Whether you are an avid photographer or you just like to dabble, you are likely to going to want a snap at least a few photos during your travel. There are countless options for cameras, lenses and more and we address those in our blog post focusing on cameras and binoculars.
No matter your camera of choice, today we are focusing on five easy things you can do to give yourself the most interesting and best possible photographs:
1. Remember the ‘Rule of Thirds’

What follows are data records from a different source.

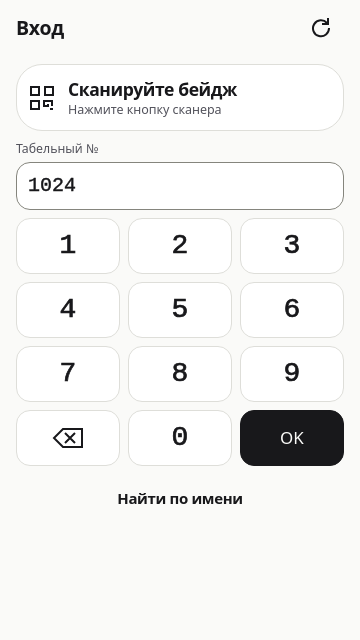
<!DOCTYPE html>
<html lang="ru">
<head>
<meta charset="utf-8">
<title>Вход</title>
<style>
:root {
  --page: #fafaf8;
  --surface: #ffffff;
  --ink: #18181b;
  --muted: #52525b;
  --line: #deded9;
  --field-line: #85857d;
  --sans: "Noto Sans", "Open Sans", sans-serif;
  --mono: "Liberation Mono", "Noto Sans Mono", monospace;
}
* { box-sizing: border-box; margin: 0; padding: 0; }
html, body { width: 360px; height: 640px; overflow: hidden; }
body { background: var(--page); color: var(--ink); font-family: var(--sans); }
.login { width: 360px; height: 640px; padding: 0 16px; display: flex; flex-direction: column; }
svg { display: block; fill: none; stroke: currentColor; stroke-width: 2; }
.topbar { height: 56px; padding-right: 13px; display: flex; align-items: center; justify-content: space-between; }
.topbar h1 { font-size: 19.5px; font-weight: 600; letter-spacing: -.3px; line-height: 26px; }
.scan {
  height: 67px; margin-top: 8px; padding-left: 11px; display: flex; align-items: center; gap: 11px;
  background: var(--surface); border: 1px solid var(--line); border-radius: 26px;
}
.scan svg { margin: 0 1px 0 0; }
.scan h2 { font-size: 17.5px; font-weight: 600; letter-spacing: -.4px; line-height: 24px; white-space: nowrap; }
.scan p { font-size: 12.5px; line-height: 18px; letter-spacing: -.05px; color: var(--muted); white-space: nowrap; }
.scan-text { padding-top: 1px; }
.label { margin-top: 9px; height: 18px; font-size: 12.3px; line-height: 18px; color: var(--muted); white-space: nowrap; }
.number {
  height: 48px; margin-top: 4px; padding-left: 11px; display: flex; align-items: center;
  background: var(--surface); border: 1px solid var(--field-line); border-radius: 14px;
  font: 20px/24px var(--mono); -webkit-text-stroke: .4px currentColor;
}
.keypad { margin-top: 8px; display: grid; grid-template-columns: repeat(3, 104px); grid-auto-rows: 56px; gap: 8px; }
.key {
  display: flex; align-items: center; justify-content: center;
  background: var(--surface); border: 1px solid var(--line); border-radius: 14px;
  font: 28px/32px var(--mono); -webkit-text-stroke: .7px currentColor;
  color: var(--ink); text-decoration: none;
}
.key.confirm {
  background: var(--ink); border-color: var(--ink); color: var(--page);
  font: 500 17px/24px var(--sans); -webkit-text-stroke: 0;
}
.find { margin-top: 20px; height: 24px; font-size: 15px; font-weight: 600; line-height: 24px; letter-spacing: -.35px; text-align: center; }
.find a { color: inherit; text-decoration: none; }
</style>
</head>
<body>
<main class="login">
  <header class="topbar">
    <h1>Вход</h1>
    <svg class="refresh" width="20" height="24" viewBox="0 0 20 24" stroke-width="1.8" role="img" aria-label="Обновить">
      <path d="M16 7A8 8 0 1 0 18 12M17 2V8H11"/>
    </svg>
  </header>

  <section class="scan">
    <svg class="scan-icon" width="28" height="28" viewBox="0 0 28 28" aria-hidden="true">
      <rect x="3" y="3" width="8" height="8"/>
      <rect x="17" y="3" width="8" height="8"/>
      <rect x="3" y="17" width="8" height="8"/>
      <path d="M24 22V17H16V22H20V20M22 25H25"/>
    </svg>
    <div class="scan-text">
      <h2>Сканируйте бейдж</h2>
      <p>Нажмите кнопку сканера</p>
    </div>
  </section>

  <p class="label">Табельный №</p>
  <div class="number">1024</div>

  <nav class="keypad" aria-label="Цифры">
    <a class="key" href="#">1</a>
    <a class="key" href="#">2</a>
    <a class="key" href="#">3</a>
    <a class="key" href="#">4</a>
    <a class="key" href="#">5</a>
    <a class="key" href="#">6</a>
    <a class="key" href="#">7</a>
    <a class="key" href="#">8</a>
    <a class="key" href="#">9</a>
    <a class="key" href="#" aria-label="Стереть">
      <svg width="32" height="24" viewBox="0 0 32 24">
        <path d="M11 3H30V21H11L2 12ZM13 7L23 17M23 7L13 17"/>
      </svg>
    </a>
    <a class="key" href="#">0</a>
    <a class="key confirm" href="#">OK</a>
  </nav>

  <p class="find"><a href="#">Найти по имени</a></p>
</main>
</body>
</html>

Instead of simply trying to center every photo, practice the “Rule of Thirds.” To do this, first imagine three vertical and three horizontal lines splitting the area of your shot into nine segments. Then, place the key elements of your scene at one or more of the spots where the lines intersect. Try a few different placements to see what looks most interesting and visually appealing to you. (Pro-Tip: Depending on your phone or camera, the grid may already be ‘built in’ and can typically be activated in your device’s settings or options.) For wildlife photography on a scenic landscape, it often creates a more visually pleasing photo to capture the animal at the bottom left intersection of the grid, as our Western eyes scan left-to-right. For the same reason, it is also best to position the animal looking into the picture, such as this little meerkat is doing, as opposed to looking off at something out of the frame.

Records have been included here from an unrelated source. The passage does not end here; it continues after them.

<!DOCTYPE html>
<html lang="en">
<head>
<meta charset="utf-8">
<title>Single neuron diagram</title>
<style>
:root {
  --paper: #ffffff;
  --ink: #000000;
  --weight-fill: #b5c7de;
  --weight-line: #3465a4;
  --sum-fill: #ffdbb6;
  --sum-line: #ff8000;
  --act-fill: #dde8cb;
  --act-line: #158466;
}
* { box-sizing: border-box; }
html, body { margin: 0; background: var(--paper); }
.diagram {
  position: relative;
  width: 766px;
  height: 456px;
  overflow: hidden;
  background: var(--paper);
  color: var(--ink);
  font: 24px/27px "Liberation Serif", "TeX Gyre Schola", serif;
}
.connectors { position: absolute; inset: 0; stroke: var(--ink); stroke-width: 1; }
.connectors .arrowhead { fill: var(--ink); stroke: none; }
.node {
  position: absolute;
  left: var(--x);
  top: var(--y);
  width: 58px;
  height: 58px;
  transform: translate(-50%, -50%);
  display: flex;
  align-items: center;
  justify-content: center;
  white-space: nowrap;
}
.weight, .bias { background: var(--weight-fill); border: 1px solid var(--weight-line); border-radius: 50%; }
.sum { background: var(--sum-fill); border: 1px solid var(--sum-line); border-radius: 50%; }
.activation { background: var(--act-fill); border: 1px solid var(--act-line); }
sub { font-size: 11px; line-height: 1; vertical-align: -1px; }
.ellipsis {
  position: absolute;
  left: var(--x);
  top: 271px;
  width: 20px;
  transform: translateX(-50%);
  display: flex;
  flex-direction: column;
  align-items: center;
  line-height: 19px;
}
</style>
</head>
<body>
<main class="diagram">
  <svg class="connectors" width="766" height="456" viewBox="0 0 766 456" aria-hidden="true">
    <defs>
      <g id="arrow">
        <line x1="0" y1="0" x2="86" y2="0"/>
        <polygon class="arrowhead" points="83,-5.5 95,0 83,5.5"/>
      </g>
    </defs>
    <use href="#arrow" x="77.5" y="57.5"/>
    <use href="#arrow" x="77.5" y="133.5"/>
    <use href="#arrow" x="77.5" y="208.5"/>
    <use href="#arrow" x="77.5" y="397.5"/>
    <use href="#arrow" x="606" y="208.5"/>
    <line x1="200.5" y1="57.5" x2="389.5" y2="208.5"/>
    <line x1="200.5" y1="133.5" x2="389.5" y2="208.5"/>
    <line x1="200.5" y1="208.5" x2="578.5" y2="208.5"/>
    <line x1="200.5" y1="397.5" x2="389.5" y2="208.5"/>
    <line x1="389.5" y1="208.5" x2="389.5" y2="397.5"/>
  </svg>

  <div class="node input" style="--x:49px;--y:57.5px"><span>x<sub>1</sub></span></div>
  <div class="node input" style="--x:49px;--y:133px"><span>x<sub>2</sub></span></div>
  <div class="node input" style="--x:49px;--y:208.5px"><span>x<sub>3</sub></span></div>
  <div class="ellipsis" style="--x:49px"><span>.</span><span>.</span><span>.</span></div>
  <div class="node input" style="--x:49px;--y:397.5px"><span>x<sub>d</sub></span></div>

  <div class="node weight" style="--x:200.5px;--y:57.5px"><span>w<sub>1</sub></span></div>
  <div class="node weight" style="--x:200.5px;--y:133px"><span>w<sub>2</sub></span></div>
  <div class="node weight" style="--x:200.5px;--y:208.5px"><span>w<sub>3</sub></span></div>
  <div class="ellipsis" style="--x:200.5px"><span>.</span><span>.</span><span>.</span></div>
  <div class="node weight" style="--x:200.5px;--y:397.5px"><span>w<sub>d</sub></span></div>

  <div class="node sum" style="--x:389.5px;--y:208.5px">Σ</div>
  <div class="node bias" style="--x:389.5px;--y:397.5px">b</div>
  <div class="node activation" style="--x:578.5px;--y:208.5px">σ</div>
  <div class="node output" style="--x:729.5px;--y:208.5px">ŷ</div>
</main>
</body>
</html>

2. Don’t Zoom in with Your Phone’s Camera
Resist the urge to zoom in with the camera on your phone. A very small zoom will typically produce clear pictures, but any magnification greater than 2x looks will look pixelated, or blurry. You will likely appreciate a well-focused photo, shot further away, than a blurry close-up. Keep this in mind when appreciating vast landscapes and gorgeous sunsets.
3. Offer to Take Photos of Others
Offer to take photos of your fellow travelers as often as possible – we may feel uncomfortable asking others to take a photo, but those images turn out much better than selfies. Take these photos from many angles and be sure to use both portrait (vertical) and landscape (horizontal) perspectives. As you gain experience, try out your device’s various modes to have some fun with panoramic photos, square photos or other available options. Finally, make sure to take photos without sunglasses and hats as well!
4. Limit Editing
Before posting, edit the photo on your phone or computer to straighten a tilted landscape or adjust for brightness. If you’re new to editing, simply use the built-in photo editor, but if you’re a bit more experienced, there are many photo editing apps that allow for higher-level editing. Don’t over-edit your photos or use obviously filters, as it distracts from the picture’s content and can appear like you’re trying to hide something. A simple touch up of lighting/colors is perfect.
5. Remember Video
Don’t forget video as a great, interactive option! Keep your hand as steady as possible (consider a small phone tripod or resting your hand on a stable surface) and if you have to pan/move, do so 5x more slowly than you think you need to pan! People notoriously move too quickly and take too short of videos. Give your audience time to get “in the moment.”
Our best advice is to practice before you get to a special destination or occasion. The more comfortable you feel with your camera or phone, the better your results will be!